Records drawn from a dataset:
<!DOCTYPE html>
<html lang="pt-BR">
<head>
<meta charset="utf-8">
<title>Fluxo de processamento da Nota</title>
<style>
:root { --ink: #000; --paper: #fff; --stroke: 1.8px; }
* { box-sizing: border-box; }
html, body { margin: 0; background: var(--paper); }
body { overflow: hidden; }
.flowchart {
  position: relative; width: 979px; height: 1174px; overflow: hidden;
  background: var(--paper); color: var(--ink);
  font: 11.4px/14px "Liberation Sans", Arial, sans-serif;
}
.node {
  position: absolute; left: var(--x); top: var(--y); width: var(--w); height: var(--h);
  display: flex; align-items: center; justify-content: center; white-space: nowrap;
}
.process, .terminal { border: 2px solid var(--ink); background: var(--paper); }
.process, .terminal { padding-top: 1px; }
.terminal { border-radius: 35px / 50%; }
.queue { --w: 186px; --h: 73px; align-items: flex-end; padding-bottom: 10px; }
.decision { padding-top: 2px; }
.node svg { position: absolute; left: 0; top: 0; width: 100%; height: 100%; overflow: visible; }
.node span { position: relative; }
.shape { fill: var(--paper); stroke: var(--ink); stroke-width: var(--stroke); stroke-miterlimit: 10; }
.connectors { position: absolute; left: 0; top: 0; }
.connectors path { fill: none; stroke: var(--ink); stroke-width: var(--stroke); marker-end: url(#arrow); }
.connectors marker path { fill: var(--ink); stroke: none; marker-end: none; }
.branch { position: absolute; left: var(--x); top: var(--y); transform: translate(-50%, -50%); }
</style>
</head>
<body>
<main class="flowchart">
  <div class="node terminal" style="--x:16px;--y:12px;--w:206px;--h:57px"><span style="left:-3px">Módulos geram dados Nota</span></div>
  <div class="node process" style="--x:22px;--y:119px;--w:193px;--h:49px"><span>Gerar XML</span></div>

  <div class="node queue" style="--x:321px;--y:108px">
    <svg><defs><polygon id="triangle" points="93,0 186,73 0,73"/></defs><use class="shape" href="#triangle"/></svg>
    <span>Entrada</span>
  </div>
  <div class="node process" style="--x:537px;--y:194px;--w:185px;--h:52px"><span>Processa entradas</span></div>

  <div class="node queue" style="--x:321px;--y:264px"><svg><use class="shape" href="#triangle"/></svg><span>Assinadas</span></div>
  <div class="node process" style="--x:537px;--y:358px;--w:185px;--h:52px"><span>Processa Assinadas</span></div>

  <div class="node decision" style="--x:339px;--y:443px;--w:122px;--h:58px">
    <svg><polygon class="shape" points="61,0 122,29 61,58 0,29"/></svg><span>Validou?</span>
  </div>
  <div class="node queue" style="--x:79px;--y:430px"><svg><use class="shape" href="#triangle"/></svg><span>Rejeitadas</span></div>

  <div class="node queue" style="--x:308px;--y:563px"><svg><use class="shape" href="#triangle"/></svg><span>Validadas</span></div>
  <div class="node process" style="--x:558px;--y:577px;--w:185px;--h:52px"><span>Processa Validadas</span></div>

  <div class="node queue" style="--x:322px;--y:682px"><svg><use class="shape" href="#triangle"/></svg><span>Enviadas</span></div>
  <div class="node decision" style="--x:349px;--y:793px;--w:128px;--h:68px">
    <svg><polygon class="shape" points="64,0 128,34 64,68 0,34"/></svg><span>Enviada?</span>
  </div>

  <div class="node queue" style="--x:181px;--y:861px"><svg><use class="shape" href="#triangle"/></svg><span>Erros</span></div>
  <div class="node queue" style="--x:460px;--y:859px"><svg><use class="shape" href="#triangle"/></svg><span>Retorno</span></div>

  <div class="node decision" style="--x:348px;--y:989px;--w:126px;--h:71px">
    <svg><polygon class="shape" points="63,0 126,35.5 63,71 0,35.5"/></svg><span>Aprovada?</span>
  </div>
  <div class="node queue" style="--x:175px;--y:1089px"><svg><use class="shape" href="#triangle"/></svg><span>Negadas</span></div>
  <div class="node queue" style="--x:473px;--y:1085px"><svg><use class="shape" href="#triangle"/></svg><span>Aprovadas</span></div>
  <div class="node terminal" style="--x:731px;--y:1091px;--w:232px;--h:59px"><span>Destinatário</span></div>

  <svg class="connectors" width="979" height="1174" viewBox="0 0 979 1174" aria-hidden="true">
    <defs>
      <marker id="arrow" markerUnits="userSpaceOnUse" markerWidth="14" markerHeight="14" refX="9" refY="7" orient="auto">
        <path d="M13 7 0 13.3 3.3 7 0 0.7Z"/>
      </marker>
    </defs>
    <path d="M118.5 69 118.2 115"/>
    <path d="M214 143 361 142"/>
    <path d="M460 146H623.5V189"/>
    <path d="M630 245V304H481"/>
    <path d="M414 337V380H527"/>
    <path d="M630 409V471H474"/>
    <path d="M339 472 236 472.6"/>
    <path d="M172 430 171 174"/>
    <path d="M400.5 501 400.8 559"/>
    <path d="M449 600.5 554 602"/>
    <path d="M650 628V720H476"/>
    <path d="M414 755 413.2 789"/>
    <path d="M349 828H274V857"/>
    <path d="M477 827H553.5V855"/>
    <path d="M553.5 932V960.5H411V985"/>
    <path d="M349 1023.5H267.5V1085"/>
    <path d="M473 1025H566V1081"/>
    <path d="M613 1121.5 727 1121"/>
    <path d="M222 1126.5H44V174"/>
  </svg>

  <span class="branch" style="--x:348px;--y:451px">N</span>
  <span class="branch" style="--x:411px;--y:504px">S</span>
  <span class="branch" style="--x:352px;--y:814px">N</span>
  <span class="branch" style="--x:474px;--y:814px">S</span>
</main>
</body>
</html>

_Work task_. Search the entries for the word "flex" and copy every line that holds it.

_Task result_.
  display: flex; align-items: center; justify-content: center; white-space: nowrap;
.queue { --w: 186px; --h: 73px; align-items: flex-end; padding-bottom: 10px; }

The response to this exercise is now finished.